she can look after her parents. The either-or, neither-nor choice
was a little absurd. The stated premise of stating these analogies
was that women must be protected and they are our future.
And while Modi’s love for the girl child might indeed be genuine,
ground realities belie what he said. Since he did give examples
from Gujarat for any ill he mentioned, you’ll realise that his
argument sounds a bit hollow. While he said that women should be
included in decision-making, look at how only 2 of 19 ministers in
his cabinet are women.
Also, under his rule, Gujarat’s sex ratio
has dropped even further —from 920 in 2001 to 918 in 2011. Yet
it’s not like Modi was averse to mentioning facts. He peppered his
speech with examples of the many achievements and measures Gujarat

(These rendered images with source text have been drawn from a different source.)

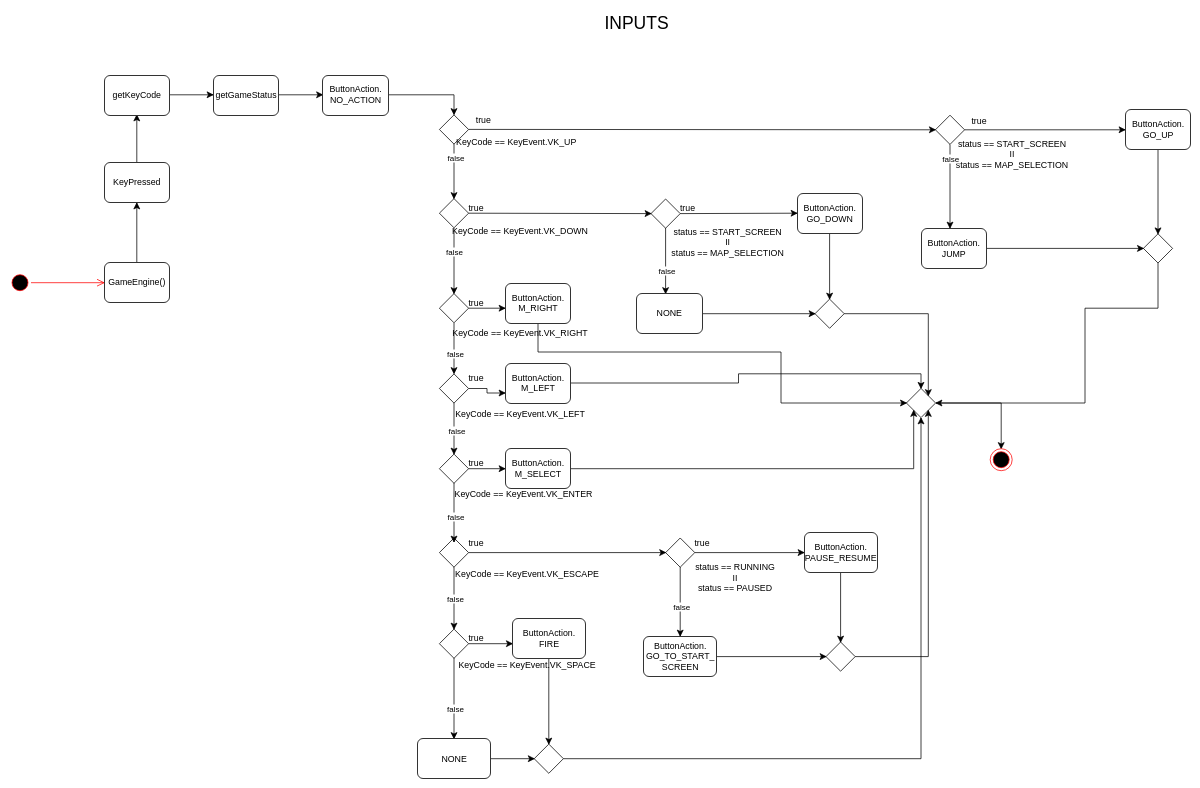
<!DOCTYPE html>
<html lang="en">
<head>
<meta charset="utf-8">
<title>INPUTS</title>
<style>
:root { --ink: #000; --paper: #fff; --signal: #f00; }
* { box-sizing: border-box; }
html, body { margin: 0; overflow: hidden; }
body { background: var(--paper); }
.diagram { position: relative; width: 1200px; height: 788px; overflow: hidden; background: var(--paper); color: var(--ink); font: 8.8px/10.6px "Liberation Sans", Arial, sans-serif; }
.title { position: absolute; left: 0; top: 12px; width: 1273px; margin: 0; text-align: center; font-size: 17.5px; line-height: 22px; font-weight: 400; }
.flow { position: absolute; left: 0; top: 0; }
.connectors { fill: none; stroke: var(--ink); stroke-width: .75; }
.connectors polyline { marker-end: url(#arrow); }
.decisions { fill: var(--paper); stroke: var(--ink); stroke-width: .75; }
.start-line { fill: none; stroke: var(--signal); stroke-width: .75; }
.node { position: absolute; left: var(--x); top: var(--y); width: 66.5px; height: 41px; display: flex; align-items: center; justify-content: center; text-align: center; white-space: nowrap; border: 1px solid #333; border-radius: 6px; background: var(--paper); }
.node.wide { width: 74px; }
.label { position: absolute; left: var(--x); top: var(--y); transform: translate(-50%, -50%); white-space: nowrap; text-align: center; }
.label.no { font-size: 8px; line-height: 9px; background: var(--paper); }
</style>
</head>
<body>
<main class="diagram">
<h1 class="title">INPUTS</h1>

<svg class="flow" width="1200" height="788" viewBox="0 0 1200 788" aria-hidden="true">
  <defs>
    <marker id="arrow" markerUnits="userSpaceOnUse" markerWidth="8" markerHeight="8" refX="6" refY="3" orient="auto" overflow="visible">
      <path d="M0 0L6 3L0 6L1.5 3Z" fill="#000" stroke="#000" stroke-width=".7"/>
    </marker>
    <polygon id="decision" points="0,-14.6 14.6,0 0,14.6 -14.6,0"/>
  </defs>

  <g class="decisions">
    <use href="#decision" x="454" y="129.5"/>
    <use href="#decision" x="454" y="213.2"/>
    <use href="#decision" x="454" y="308.2"/>
    <use href="#decision" x="454" y="388.5"/>
    <use href="#decision" x="454" y="468.7"/>
    <use href="#decision" x="454" y="552.6"/>
    <use href="#decision" x="454" y="643.7"/>
    <use href="#decision" x="950" y="129.8"/>
    <use href="#decision" x="665.6" y="213.6"/>
    <use href="#decision" x="680.2" y="552.6"/>
    <use href="#decision" x="1158" y="248.4"/>
    <use href="#decision" x="829.6" y="313.7"/>
    <use href="#decision" x="840.6" y="656.6"/>
    <use href="#decision" x="548.8" y="758.7"/>
    <use href="#decision" x="921" y="403"/>
  </g>

  <g class="connectors">
    <polyline points="136.8,263 136.8,203"/>
    <polyline points="136.8,162 136.8,115"/>
    <polyline points="170,94.8 213,94.8"/>
    <polyline points="279,94.8 322.5,94.8"/>
    <polyline points="388.5,94.8 454,94.8 454,114.5"/>

    <polyline points="454,144 454,198.5"/>
    <polyline points="454,228 454,293.5"/>
    <polyline points="454,323 454,373.5"/>
    <polyline points="454,403 454,454"/>
    <polyline points="454,483 454,542"/>
    <polyline points="454,567 454,629"/>
    <polyline points="454,658 454,738.5"/>

    <polyline points="468.6,129.4 935.3,129.8"/>
    <polyline points="964.6,129.8 1125,129.8"/>
    <polyline points="950,144.4 950,228"/>
    <polyline points="1158,150 1158,233.8"/>
    <polyline points="986.5,248.4 1143.4,248.4"/>
    <polyline points="1158,263 1158,308.2 1085,308.2 1085,403 936,403"/>

    <polyline points="468.6,213.2 651,213.6"/>
    <polyline points="680.2,213.6 797,213.2"/>
    <polyline points="665.6,228 665.6,293.5"/>
    <polyline points="829.6,233.5 829.6,299"/>
    <polyline points="702,313.7 815,313.7"/>
    <polyline points="844.2,313.7 928.3,313.7 928.3,395.5"/>

    <polyline points="468.6,308.2 505,308.2"/>
    <polyline points="538,323 538,352 781,352 781,403 906.4,403"/>
    <polyline points="468.6,388.5 487,388.5 487,393 505,393"/>
    <polyline points="571,383 738.5,383 738.5,373.8 921,373.8 921,388.3"/>
    <polyline points="468.6,468.7 505,468.7"/>
    <polyline points="571,468.7 913.7,468.7 913.7,410.5"/>

    <polyline points="468.6,552.6 665.6,552.6"/>
    <polyline points="694.8,552.6 804,552.6"/>
    <polyline points="680.2,567 680.2,636"/>
    <polyline points="840.6,572.5 840.6,642"/>
    <polyline points="717,656.6 826,656.6"/>
    <polyline points="855.2,656.6 928.3,656.6 928.3,410.5"/>

    <polyline points="468.6,643.7 512.3,643.7"/>
    <polyline points="548.8,658 548.8,744"/>
    <polyline points="490.5,758.7 534.2,758.7"/>
    <polyline points="563.4,758.7 921,758.7 921,418"/>
    <polyline points="936,403 1001.2,403 1001.2,448.5"/>
  </g>

  <path class="start-line" d="M31 282.7H104M97 279.3L104 282.7L97 286.1"/>
  <circle cx="20" cy="282.7" r="8" fill="#000" stroke="#f00" stroke-width=".75"/>
  <circle cx="1001.2" cy="459.7" r="11" fill="#fff" stroke="#f00" stroke-width=".75"/>
  <circle cx="1001.2" cy="459.7" r="8" fill="#000" stroke="#f00" stroke-width=".75"/>
</svg>

<section aria-label="Key handling">
  <div class="node" style="--x:103.5px;--y:262.2px">GameEngine()</div>
  <div class="node" style="--x:103.5px;--y:162px">KeyPressed</div>
  <div class="node" style="--x:103.5px;--y:74.5px">getKeyCode</div>
  <div class="node" style="--x:212.8px;--y:74.5px">getGameStatus</div>
  <div class="node" style="--x:322.3px;--y:74.5px">ButtonAction.<br>NO_ACTION</div>
</section>

<section aria-label="Actions">
  <div class="node" style="--x:1124.8px;--y:109.4px">ButtonAction.<br>GO_UP</div>
  <div class="node" style="--x:920.5px;--y:228px">ButtonAction.<br>JUMP</div>
  <div class="node" style="--x:796.5px;--y:193px">ButtonAction.<br>GO_DOWN</div>
  <div class="node" style="--x:636px;--y:293.2px">NONE</div>
  <div class="node" style="--x:504.7px;--y:282.6px">ButtonAction.<br>M_RIGHT</div>
  <div class="node" style="--x:504.7px;--y:362.6px">ButtonAction.<br>M_LEFT</div>
  <div class="node" style="--x:504.7px;--y:448.3px">ButtonAction.<br>M_SELECT</div>
  <div class="node wide" style="--x:803.7px;--y:532.1px">ButtonAction.<br>PAUSE_RESUME</div>
  <div class="node wide" style="--x:643.2px;--y:636.1px">ButtonAction.<br>GO_TO_START_<br>SCREEN</div>
  <div class="node wide" style="--x:512px;--y:618.2px">ButtonAction.<br>FIRE</div>
  <div class="node wide" style="--x:417.1px;--y:738.3px">NONE</div>
</section>

<section aria-label="Conditions">
  <span class="label" style="--x:516.2px;--y:142px">KeyCode == KeyEvent.VK_UP</span>
  <span class="label" style="--x:520px;--y:231px">KeyCode == KeyEvent.VK_DOWN</span>
  <span class="label" style="--x:520px;--y:333px">KeyCode == KeyEvent.VK_RIGHT</span>
  <span class="label" style="--x:520px;--y:414px">KeyCode == KeyEvent.VK_LEFT</span>
  <span class="label" style="--x:523.5px;--y:494px">KeyCode == KeyEvent.VK_ENTER</span>
  <span class="label" style="--x:527px;--y:574px">KeyCode == KeyEvent.VK_ESCAPE</span>
  <span class="label" style="--x:527px;--y:665px">KeyCode == KeyEvent.VK_SPACE</span>
  <span class="label" style="--x:1012px;--y:154.5px">status == START_SCREEN<br>II<br>status == MAP_SELECTION</span>
  <span class="label" style="--x:727.6px;--y:242.5px">status == START_SCREEN<br>II<br>status == MAP_SELECTION</span>
  <span class="label" style="--x:735px;--y:578px">status == RUNNING<br>II<br>status == PAUSED</span>
</section>

<section aria-label="Branches">
  <span class="label" style="--x:483.3px;--y:120px">true</span>
  <span class="label" style="--x:476px;--y:208px">true</span>
  <span class="label" style="--x:476px;--y:303px">true</span>
  <span class="label" style="--x:476px;--y:378px">true</span>
  <span class="label" style="--x:476px;--y:463px">true</span>
  <span class="label" style="--x:476px;--y:543px">true</span>
  <span class="label" style="--x:476px;--y:638px">true</span>
  <span class="label" style="--x:979px;--y:121px">true</span>
  <span class="label" style="--x:687.5px;--y:208px">true</span>
  <span class="label" style="--x:702px;--y:543px">true</span>
  <span class="label no" style="--x:456px;--y:157.5px">false</span>
  <span class="label no" style="--x:454.5px;--y:251.5px">false</span>
  <span class="label no" style="--x:455.5px;--y:353.5px">false</span>
  <span class="label no" style="--x:457px;--y:430.5px">false</span>
  <span class="label no" style="--x:456px;--y:516.5px">false</span>
  <span class="label no" style="--x:455.5px;--y:598.5px">false</span>
  <span class="label no" style="--x:455.5px;--y:708.5px">false</span>
  <span class="label no" style="--x:950.7px;--y:158.5px">false</span>
  <span class="label no" style="--x:667px;--y:270.5px">false</span>
  <span class="label no" style="--x:681.7px;--y:606.5px">false</span>
</section>
</main>
</body>
</html>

has taken to empower women. All these were passed off as ‘chhota
nirnays’ by Modi. And all are indeed commendable measures.
He also seemed to be very pre-occupied with cooking and food. From
Jasuben’s pizza to Induben khakrato Lijjat papadto Amul milk —
almost all examples of entrepreneurship were related to food. By
the end of it, you felt that all that people in Gujarat did was
cook and sell food.
Also, poking fun at the Congress and its
build-up of the Kalavati incident is fine. But FLO members seemed
to think it was very funny when he said that Induben had died five
years back, because they burst out laughing. Nice.
You felt that at least when the ‘Q &
A’ segment began, the ladies would rise to the occasion. Ask him
why if he was all about women’s empowerment, he felt that he could
refer to Sunanda Tharoor as a 500-crore girlfriend and whysex
ratios in Gujarat had worsened. But no such luck. He instead got
asked the vital question: “You are such a strong personality and
so disciplined, what is your weakness?”
Then there was the bit
about how the Congress had left so many potholes in Gujarat, which
was repeated the next day in Kolkata, as Modi took a potshot at
It must be tiring to have to deliver
so many speeches in a span of 36 hours.
And, of course, there’ll
be spillovers. But if you can’t figure out what you need to talk
to your audience about, it’s better not to talk. While Modi’s
heart might indeed be in the right place when it comes to the
ladies, he would have done himself and his audience a favour if
he’d realised how irrelevant his speech was to the gathered
And how it drove home the fact that according to Modi a
woman’s identity is connected directly to home and hearth and to
the male members of her family. There’s no place in the Modi
scheme of things for all us brotherless spinsters who don’t cook.
The writer is